Chicago fare sans flavor

Wild Onion Bar and Restaurant Address: 788 Grand Ave. St. Paul Price: $10 – $20 Wild Onion Bar and Restaurant is a grill on St. PaulâÄôs Grand Avenue that nabs its name from a translation of the American Indian word âÄúChicagau,âÄù meaning land of wild onion or garlic. This bar banks on its ability to recreate neighborhood-style Chicago dining but falls short in every attempt. Wild OnionâÄôs strongest asset is its sophisticated interior. With two parts Cheers and one part Old Chicago , Wild Onion feels like a classy trip down nostalgia lane to the sports bars of generations past. Overstuffed black booths line the rust-colored walls and exposed brick, and men that resemble a younger version of your grandfather, looking dapper, line the dark wooden bar.
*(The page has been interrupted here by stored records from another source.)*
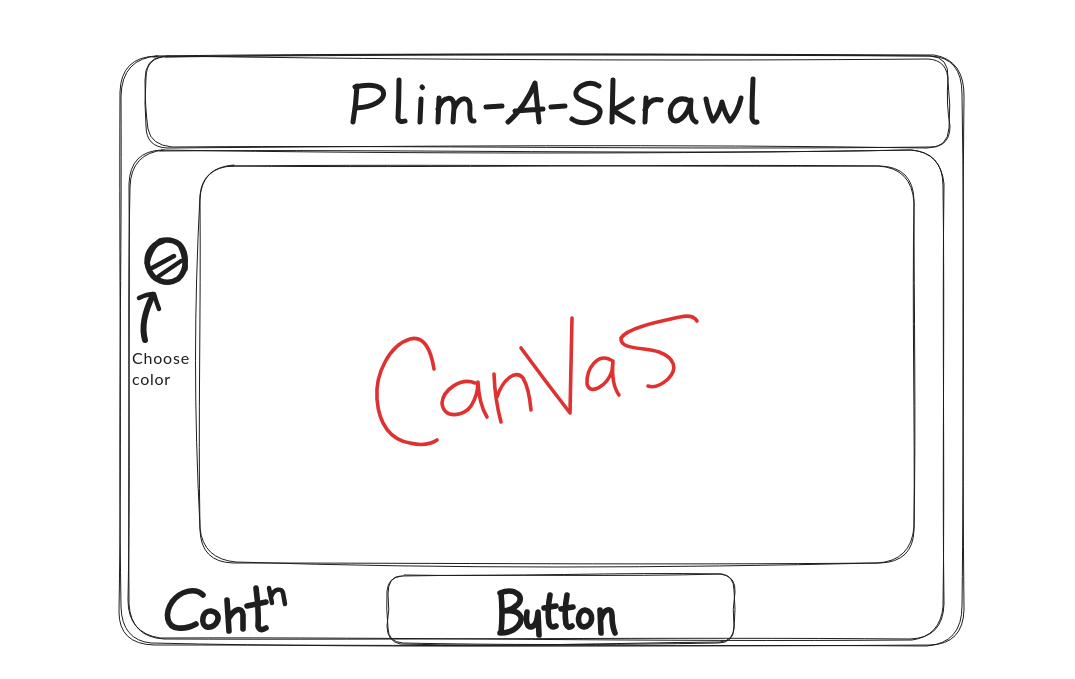
<!DOCTYPE html>
<html lang="en">
<head>
<meta charset="utf-8">
<title>Plim-A-Skrawl wireframe</title>
<style>
:root { --paper: #ffffff; --ink: #1e1e1e; --red: #e03131; }
* { box-sizing: border-box; margin: 0; padding: 0; }
html, body { width: 1075px; height: 679px; overflow: hidden; background: var(--paper); }
.wireframe { position: relative; width: 1075px; height: 679px; color: var(--ink); }
.wireframe svg { position: absolute; left: 0; top: 0; fill: none; stroke-linecap: round; stroke-linejoin: round; }
.outlines { stroke: var(--ink); stroke-width: 1; }
.title { stroke: var(--ink); stroke-width: 5; }
.canvas-word { stroke: var(--red); stroke-width: 3.6; }
.marker { stroke: var(--ink); stroke-width: 5.6; }
.color-label { position: absolute; left: 132px; top: 347px; font: 400 16px/21px Lato, "Open Sans", sans-serif; letter-spacing: .8px; }
.color-label span { display: block; }
.color-label span + span { letter-spacing: .7px; }
</style>
</head>
<body>
<main class="wireframe">
  <svg class="outlines" width="1075" height="679" viewBox="0 0 1075 679" aria-hidden="true">
    <g id="outer-frame">
      <path d="M156 56C380 53 700 54 930 56Q962 57 962 94C965 270 962 440 964 610Q963 644 930 645C680 647 400 645 154 645Q119 644 119 612C122 430 119 270 120 92Q121 57 156 56Z"/>
      <path d="M153 57C420 53 690 54 934 55Q965 60 964 98C962 280 964 450 962 606Q962 643 927 646C650 644 410 649 151 643Q122 640 121 607C118 420 122 260 121 96Q122 58 158 56"/>
    </g>
    <g id="header-box">
      <path d="M168 56C430 60 690 61 928 59Q948 60 948 82Q951 105 949 128Q948 148 927 148C670 144 420 146 167 148Q146 147 146 126Q144 104 146 78Q146 57 168 56Z"/>
      <path d="M165 57C420 54 690 55 930 56Q949 57 948 78Q946 104 950 126Q950 147 930 147C680 150 410 145 172 147Q151 145 148 129Q145 108 145 80Q145 58 162 57"/>
    </g>
    <g id="main-panel">
      <path d="M162 150C410 154 680 154 910 150Q943 152 943 186C945 330 942 460 944 604Q943 638 910 639C670 637 400 640 164 639Q131 637 129 604C128 460 130 320 129 184Q130 151 162 150Z"/>
      <path d="M160 151C400 149 660 155 912 150Q941 153 944 184C942 330 945 470 943 607Q940 636 912 640C650 642 410 637 160 638Q128 633 128 600C131 450 127 330 130 187Q131 153 164 150"/>
    </g>
    <g id="drawing-area">
      <path d="M233 166C440 164 660 167 880 166Q913 167 914 200C914 310 916 420 914 530Q913 562 880 563C660 565 440 563 233 563Q201 562 200 530C198 420 201 310 200 200Q201 167 233 166Z"/>
      <path d="M230 166C430 168 680 164 878 166Q912 168 914 203C912 310 915 420 914 527Q911 561 877 563C670 568 450 569 236 562Q203 559 200 528C194 410 194 310 200 195Q203 167 234 165"/>
    </g>
    <g id="button-box">
      <path d="M402 576C510 574 620 577 720 574Q734 575 734 590Q736 609 734 629Q733 643 718 643C610 645 500 645 403 643Q388 642 388 628Q386 609 387 591Q388 577 402 576Z"/>
      <path d="M404 575C510 577 620 572 722 574Q736 577 735 592Q732 610 734 626Q734 641 720 642C610 643 510 647 400 644Q387 641 387 626Q390 610 388 594Q388 577 400 576"/>
    </g>
  </svg>

  <h1>
    <svg class="title" width="1075" height="679" viewBox="0 0 1075 679" role="img" aria-label="Plim-A-Skrawl">
      <path d="M357 86Q356 105 353 122M355 87C392 78 394 106 356 108"/>
      <path d="M399 80Q399 100 398 118Q399 123 405 121"/>
      <path d="M421 99L420 122M422 87L422.5 87.5"/>
      <path d="M439 98L438 122M438 109C443 96 455 94 454 108L453 122M454 109C460 95 471 96 470 109Q469 122 474 121"/>
      <path d="M486 107L502 106"/>
      <path d="M508 122C520 112 530 96 535 83Q537 103 539 122M515 111L543 109"/>
      <path d="M551 107L565 106"/>
      <path d="M599 86C588 79 574 88 576 95C579 104 602 103 600 113C598 124 580 125 572 119"/>
      <path d="M613 80L612 122M632 99Q622 106 613 110Q622 117 633 122"/>
      <path d="M646 98L645 122M645 110Q650 97 661 100"/>
      <path d="M690 101C676 94 668 107 671 117C675 127 688 117 691 100Q689 119 696 122"/>
      <path d="M706 99Q709 114 713 121Q720 112 722 102Q725 114 730 121Q738 112 741 98"/>
      <path d="M753 79Q752 100 752 118Q753 123 757 122"/>
    </svg>
  </h1>

  <svg class="canvas-word" width="1075" height="679" viewBox="0 0 1075 679" role="img" aria-label="Canvas">
    <path d="M434 369C431 350 424 335 410 339C390 345 375 373 377 399C379 425 391 440 410 443Q427 447 437 440"/>
    <path d="M475 383C461 377 443 390 442 403C443 419 464 417 471 406Q478 395 478 382Q479 404 487 417"/>
    <path d="M494 374Q495 400 501 422M497 397C503 379 516 369 523 378Q529 388 531 410"/>
    <path d="M521 348Q546 382 570 413Q571 366 572 318"/>
    <path d="M611 360C598 352 586 369 587 384C590 396 607 386 612 371L613 361Q611 384 619 395"/>
    <path d="M697 321Q693 314 680 317C657 322 627 328 621 338C620 350 643 347 659 352C675 358 678 369 668 379Q657 389 648 386"/>
  </svg>

  <svg class="marker" width="1075" height="679" viewBox="0 0 1075 679" role="img" aria-label="Color picker with arrow">
    <path d="M163 241C150 245 145 256 148 267C152 281 167 286 178 279C188 270 187 252 179 244Q171 238 160 241Q150 248 147 263M181 247Q186 257 185 269"/>
    <path d="M152 268L174 256M159 276L181 261" stroke-width="4.5"/>
    <path d="M145 340C141 326 146 309 153 295" stroke-width="6"/>
    <path d="M139 298Q147 294 154 294Q156 301 159 309" stroke-width="4.5"/>
  </svg>

  <p class="color-label"><span>Choose</span><span>color</span></p>

  <svg class="marker" width="1075" height="679" viewBox="0 0 1075 679" role="img" aria-label="Contn">
    <path d="M203 595C195 587 180 591 172 602C164 614 167 627 178 628Q187 629 196 624"/>
    <path d="M211 611C202 610 200 625 207 627C217 629 224 613 211 611"/>
    <path d="M227 600L229 631M229 618C234 609 242 606 243 615L243 629"/>
    <path d="M256 588Q259 609 258 626Q260 632 266 628M247 606L266 602"/>
    <path d="M269 588L272 603M271 597C274 588 282 588 283 593L285 604" stroke-width="4.5"/>
  </svg>

  <svg class="marker" width="1075" height="679" viewBox="0 0 1075 679" role="img" aria-label="Button">
    <path d="M501 593Q503 613 501 633M500 593C515 587 526 597 517 605Q512 610 504 611C518 609 526 617 518 626Q512 633 500 633"/>
    <path d="M527 612Q525 627 531 627Q537 626 538 612L539 635"/>
    <path d="M550 595Q547 611 549 623Q551 629 556 626M544 608L556 606"/>
    <path d="M567 595Q564 612 566 624Q568 629 572 626M561 609L573 607"/>
    <path d="M585 610C577 611 576 626 584 627C593 626 595 612 585 610"/>
    <path d="M600 610L601 633M601 619C604 608 612 607 612 615Q612 626 615 633"/>
  </svg>
</main>
</body>
</html>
The St. Paul eatery offers everything from exotic Thai lettuce wraps that leave us wondering where exactly the âÄúexoticâÄù part enters, to sirloin and mashed potatoes that could use a little of your grandmaâÄôs grilling skills. Add in prices a step above the average sports bar menu and Wild Onion already sets itself up to disappoint. The Windy City fettuccine with chicken, bacon and shrimp in a thick red pepper sauce, tastes as though it has been reheated several times and nothing in the dish points toward flavor. The Walleye finger appetizer is excessively greasy and bland, produced lukewarm from the kitchen after a wait that seemed inordinate for a pre-entree snack. With $1.75 domestic taps and $2.50 domestic bottles, the happy hour specials are exceptional. They pride themselves on their outstanding birthday and bachelorette specials (on your birthday, youâÄôll get a free pitcher of your favorite drink, a pound of wings and a souvenir T-shirt). However, if youâÄôre not hitting the bar between 3:30 p.m. and 6:30 p.m., it might be best to save your cash. These drinks are priced out of their league, with rails almost twice what youâÄôd expect. Wild OnionâÄôs major misstep is its customer service, with servers usually unavailable or apathetic to the needs of customers (be ready to wait 20 minutes or so for a full glass of water). Their lack of knowledge about the menu was surprising in a place that seems like a friendly, neighborhood hotspot. When the waiters cannot remember the dayâÄôs specials, itâÄôs hard to believe theyâÄôre serious about their position. If youâÄôre in search of sub-par dining to entertain a guest or to get an awkward rendezvous out of the way, it would most certainly be better to settle for a version closer to home, like ApplebeeâÄôs or SallyâÄôs .